Publishing a webcomic is simple, right? Set up a website and post webcomics via FTP, and readers come to said website to read said webcomics? Well, yes… and no.
In a world of too many webcomics to count, getting a webcomic in front of as many potential readers as possible is a good strategy for building its audience. As the Internet evolves, so do the various methods to "syndicate" webcomics â€“ creators and publishers are finding new ways for readers to follow a webcomic without having to visit the actual webcomic’s website.
However, several webcomics are now tapping into a newly emerging Internet standard popularized by blogs, called RSS (for "Really Simple Syndication") â€“ a dynamic delivery method that allows for the creation of a "syndication feed", a pumping out of product from a webcomic creator to the world at large in one fell, simultaneous swoop (See sidebar for history of RSS). There is a tremendous amount of software development already revolving around RSS, something that bodes well in terms of its usefulness to both content creators and readers. Webcomics could adapt much of this to our medium.
Like html and browsers, RSS relies on a set of rules and protocols for the â€œRSS feedsâ€, so that both ends â€“ the creator and the reader side â€“ can successfully transmit the product. This is usually done through software called RSS Readers. In a nutshell, RSS feeds deliver content that the RSS reader interprets â€“ the raw RSS feed itself is no more comprehensible to human beings than raw html code.
Some RSS readers are web-based, others are stand-alone programs for your computer (or work in conjunction with an existing program such as your browser or email reader). One excellent web-based RSS reader is Bloglines, a free, online service where you can set up an account and begin reading RSS feeds almost immediately.
What any individual RSS feed delivers is up to the content provider. Many â€œblogsâ€ and other news sites deliver headlines and sometimes the first paragraph of each story through their RSS feeds. But the RSS standard itself is entirely flexible in its support for the delivery of any kind of content. Different programs support the creation of RSS feeds in different ways currently, but as with all standards, software should continue to evolve and improve their implementation of the RSS standard. For example, Postpn, the content management system used by Comixpedia, automatically creates an RSS feed distributing Comixpedia headlines, whereas Moveable Type, a blogging program, automatically creates an RSS feed distributing headlines and the initial text of a post to the site.
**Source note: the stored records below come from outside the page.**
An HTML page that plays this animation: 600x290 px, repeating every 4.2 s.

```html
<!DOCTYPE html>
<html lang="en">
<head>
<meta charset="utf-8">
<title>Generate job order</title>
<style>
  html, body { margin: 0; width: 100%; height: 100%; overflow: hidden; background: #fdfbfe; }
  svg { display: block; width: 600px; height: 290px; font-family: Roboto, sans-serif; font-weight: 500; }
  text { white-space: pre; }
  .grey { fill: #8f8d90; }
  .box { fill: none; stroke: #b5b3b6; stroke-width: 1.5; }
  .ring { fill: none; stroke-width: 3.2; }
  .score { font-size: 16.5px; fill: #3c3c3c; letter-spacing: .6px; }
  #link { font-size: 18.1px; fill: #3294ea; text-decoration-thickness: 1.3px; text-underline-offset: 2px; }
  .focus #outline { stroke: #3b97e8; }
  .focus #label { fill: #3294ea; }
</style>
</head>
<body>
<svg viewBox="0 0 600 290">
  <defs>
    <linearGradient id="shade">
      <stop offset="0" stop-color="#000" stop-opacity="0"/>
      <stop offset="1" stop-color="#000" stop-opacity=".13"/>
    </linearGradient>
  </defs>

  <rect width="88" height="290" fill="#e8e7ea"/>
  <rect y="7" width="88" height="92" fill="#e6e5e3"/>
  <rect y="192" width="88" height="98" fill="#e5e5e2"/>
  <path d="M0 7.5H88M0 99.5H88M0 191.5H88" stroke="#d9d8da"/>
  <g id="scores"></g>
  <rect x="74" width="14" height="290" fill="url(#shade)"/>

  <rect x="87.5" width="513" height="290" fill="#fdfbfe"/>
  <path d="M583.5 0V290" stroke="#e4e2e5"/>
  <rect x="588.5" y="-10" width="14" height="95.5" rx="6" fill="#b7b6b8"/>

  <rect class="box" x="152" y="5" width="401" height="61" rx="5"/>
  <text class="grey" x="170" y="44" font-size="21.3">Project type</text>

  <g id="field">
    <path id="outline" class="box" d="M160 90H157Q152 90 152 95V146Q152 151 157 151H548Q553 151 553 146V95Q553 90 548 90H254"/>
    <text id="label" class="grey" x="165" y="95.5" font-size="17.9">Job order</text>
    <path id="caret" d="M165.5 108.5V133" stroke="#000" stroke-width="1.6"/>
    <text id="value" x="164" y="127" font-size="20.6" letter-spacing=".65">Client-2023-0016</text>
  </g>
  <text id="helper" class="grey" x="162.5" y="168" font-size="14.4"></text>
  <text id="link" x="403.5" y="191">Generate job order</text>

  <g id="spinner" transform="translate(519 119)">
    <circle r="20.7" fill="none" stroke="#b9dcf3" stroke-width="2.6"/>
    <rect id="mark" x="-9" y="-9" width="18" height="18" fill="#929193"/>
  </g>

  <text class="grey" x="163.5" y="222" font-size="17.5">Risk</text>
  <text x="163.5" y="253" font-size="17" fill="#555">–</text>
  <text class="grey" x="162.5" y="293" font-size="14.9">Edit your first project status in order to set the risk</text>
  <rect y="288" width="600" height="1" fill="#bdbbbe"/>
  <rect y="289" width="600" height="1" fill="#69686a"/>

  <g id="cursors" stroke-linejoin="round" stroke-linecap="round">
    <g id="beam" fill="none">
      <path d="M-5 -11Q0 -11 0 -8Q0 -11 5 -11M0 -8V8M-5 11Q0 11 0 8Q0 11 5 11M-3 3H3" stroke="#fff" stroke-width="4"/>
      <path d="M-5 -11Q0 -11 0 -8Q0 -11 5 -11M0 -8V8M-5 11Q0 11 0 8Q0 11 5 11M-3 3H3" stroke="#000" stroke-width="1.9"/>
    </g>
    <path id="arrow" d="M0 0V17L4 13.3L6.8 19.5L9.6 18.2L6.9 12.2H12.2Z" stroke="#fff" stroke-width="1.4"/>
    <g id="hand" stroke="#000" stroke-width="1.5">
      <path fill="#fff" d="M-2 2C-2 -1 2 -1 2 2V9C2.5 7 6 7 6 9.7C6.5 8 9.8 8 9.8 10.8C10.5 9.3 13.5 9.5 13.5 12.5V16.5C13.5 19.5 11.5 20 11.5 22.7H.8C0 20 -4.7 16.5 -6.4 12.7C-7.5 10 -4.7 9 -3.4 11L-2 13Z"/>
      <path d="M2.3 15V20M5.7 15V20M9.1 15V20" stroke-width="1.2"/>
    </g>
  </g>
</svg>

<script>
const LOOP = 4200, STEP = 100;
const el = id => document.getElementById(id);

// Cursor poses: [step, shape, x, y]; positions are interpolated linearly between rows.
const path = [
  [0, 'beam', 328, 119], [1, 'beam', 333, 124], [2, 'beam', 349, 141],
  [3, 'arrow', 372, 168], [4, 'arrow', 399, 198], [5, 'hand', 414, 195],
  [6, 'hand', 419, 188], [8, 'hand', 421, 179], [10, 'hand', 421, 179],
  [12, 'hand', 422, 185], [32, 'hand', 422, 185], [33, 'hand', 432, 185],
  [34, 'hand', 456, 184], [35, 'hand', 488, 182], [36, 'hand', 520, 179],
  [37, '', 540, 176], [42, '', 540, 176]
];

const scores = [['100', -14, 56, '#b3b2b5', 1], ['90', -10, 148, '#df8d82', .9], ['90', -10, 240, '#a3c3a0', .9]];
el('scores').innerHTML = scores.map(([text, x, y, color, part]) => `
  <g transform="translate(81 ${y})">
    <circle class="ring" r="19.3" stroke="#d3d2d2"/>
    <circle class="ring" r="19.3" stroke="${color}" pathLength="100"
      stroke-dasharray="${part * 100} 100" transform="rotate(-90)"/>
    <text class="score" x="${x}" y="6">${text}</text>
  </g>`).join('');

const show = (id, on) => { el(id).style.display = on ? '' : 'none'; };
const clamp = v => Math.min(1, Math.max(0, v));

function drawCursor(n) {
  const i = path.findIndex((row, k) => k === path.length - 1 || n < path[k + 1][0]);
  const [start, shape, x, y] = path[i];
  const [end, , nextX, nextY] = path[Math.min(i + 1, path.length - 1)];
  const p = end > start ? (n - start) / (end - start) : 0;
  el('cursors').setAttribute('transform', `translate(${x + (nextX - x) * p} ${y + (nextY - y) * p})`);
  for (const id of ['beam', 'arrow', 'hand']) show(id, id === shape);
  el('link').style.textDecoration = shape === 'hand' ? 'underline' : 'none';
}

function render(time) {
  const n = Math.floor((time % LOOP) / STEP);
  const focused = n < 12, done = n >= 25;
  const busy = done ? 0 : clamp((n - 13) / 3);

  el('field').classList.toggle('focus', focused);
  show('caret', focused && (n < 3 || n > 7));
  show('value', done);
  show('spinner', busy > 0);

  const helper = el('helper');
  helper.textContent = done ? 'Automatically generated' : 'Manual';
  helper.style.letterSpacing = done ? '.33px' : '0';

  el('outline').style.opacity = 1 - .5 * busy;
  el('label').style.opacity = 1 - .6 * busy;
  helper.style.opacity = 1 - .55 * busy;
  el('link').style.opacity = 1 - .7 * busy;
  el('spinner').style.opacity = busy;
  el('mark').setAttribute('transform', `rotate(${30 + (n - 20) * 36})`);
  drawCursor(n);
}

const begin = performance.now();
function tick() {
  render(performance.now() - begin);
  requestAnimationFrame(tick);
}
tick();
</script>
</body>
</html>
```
An RSS reader such as Bloglines also allows you to scan these updates as they happen, and to organize RSS feeds from multiple sites as each reader desires. For example, a reader could group ten (10) political blogs into one â€œfolderâ€ on Bloglines and scan headlines from all 10 RSS feeds together. It also serves as a notification service as new items from an RSS feed show up in the RSS reader as â€œnew.â€ Other tools are made possible by the data created by the RSS standard. Bloglines, for example, supports searching blogs that you receive an RSS feed from, a directory of blogs and a â€œtop blogsâ€ listing based on RSS traffic. It also â€œrecommendsâ€ blogs based on a comparison of the RSS feeds youâ€™ve subscribed to compared to the subscriptions of thousands of other Bloglines users.
There are several obvious and immediate benefits to RSS for webcomics creators and readers. Readers can create the â€œcomics pageâ€ of their dreams through RSS by mixing and matching the RSS feeds of their choice. This opportunity for readers would only increase as more creators put out RSS feeds for webcomics Creators can also leverage such packaging by offering multiple comics in one feed. (Full Tilt, for example offers a single RSS feed of all of its membersâ€™ webcomics.). Both readers and creators can benefit from the built-in â€œnotificationâ€ feature of the RSS standard. Comics that update on a less frequent or predictable basis can use RSS to ensure that readers know when such updates occur.
R Stevens, creator of Diesel Sweeties, recently created an RSS feed for his daily webcomic. "It looks to me like there are about 650-700 or so requests for it per day," said Stevens. "That could be 700 readers using it, or significantly less checking it multiple times per day. That’s about 2-3% of my normal index page views for a single day."
Will the use of RSS change the nature of webcomics? Creators certainly may feel compelled to look at their webcomic independent of the website environment they have created for it if a large portion of their audience begins to read the webcomic outside of that environment. Creators will not only have to think about artistic concerns but think about how to make RSS help rather than hinder their economic concerns. Some creators may seek ways to include advertisements or donation buttons in their RSS feed. Other creators may choose to include only a portion of the webcomic in the feed, forcing interested readers to click through to the website to read the rest of the webcomic.
Readers may find it even easier to keep up with only the webcomics they already love, losing the exposure to many new webcomics readers often find simply by clicking on links or recommendations made on a webcomic website. Or perhaps the ease of adding and deleting an RSS feed for the reader will lead readers to sample even more webcomics and more effectively connect creators with an appreciative audience. If functionality like the recommendations made by Bloglines were available based solely on webcomics, a reader would be able to find new webcomics to read based on the collective preferences of readers reading webcomics through RSS.
David Thomson posted some more thoughts on Tapestry on his blog at
Comments are closed.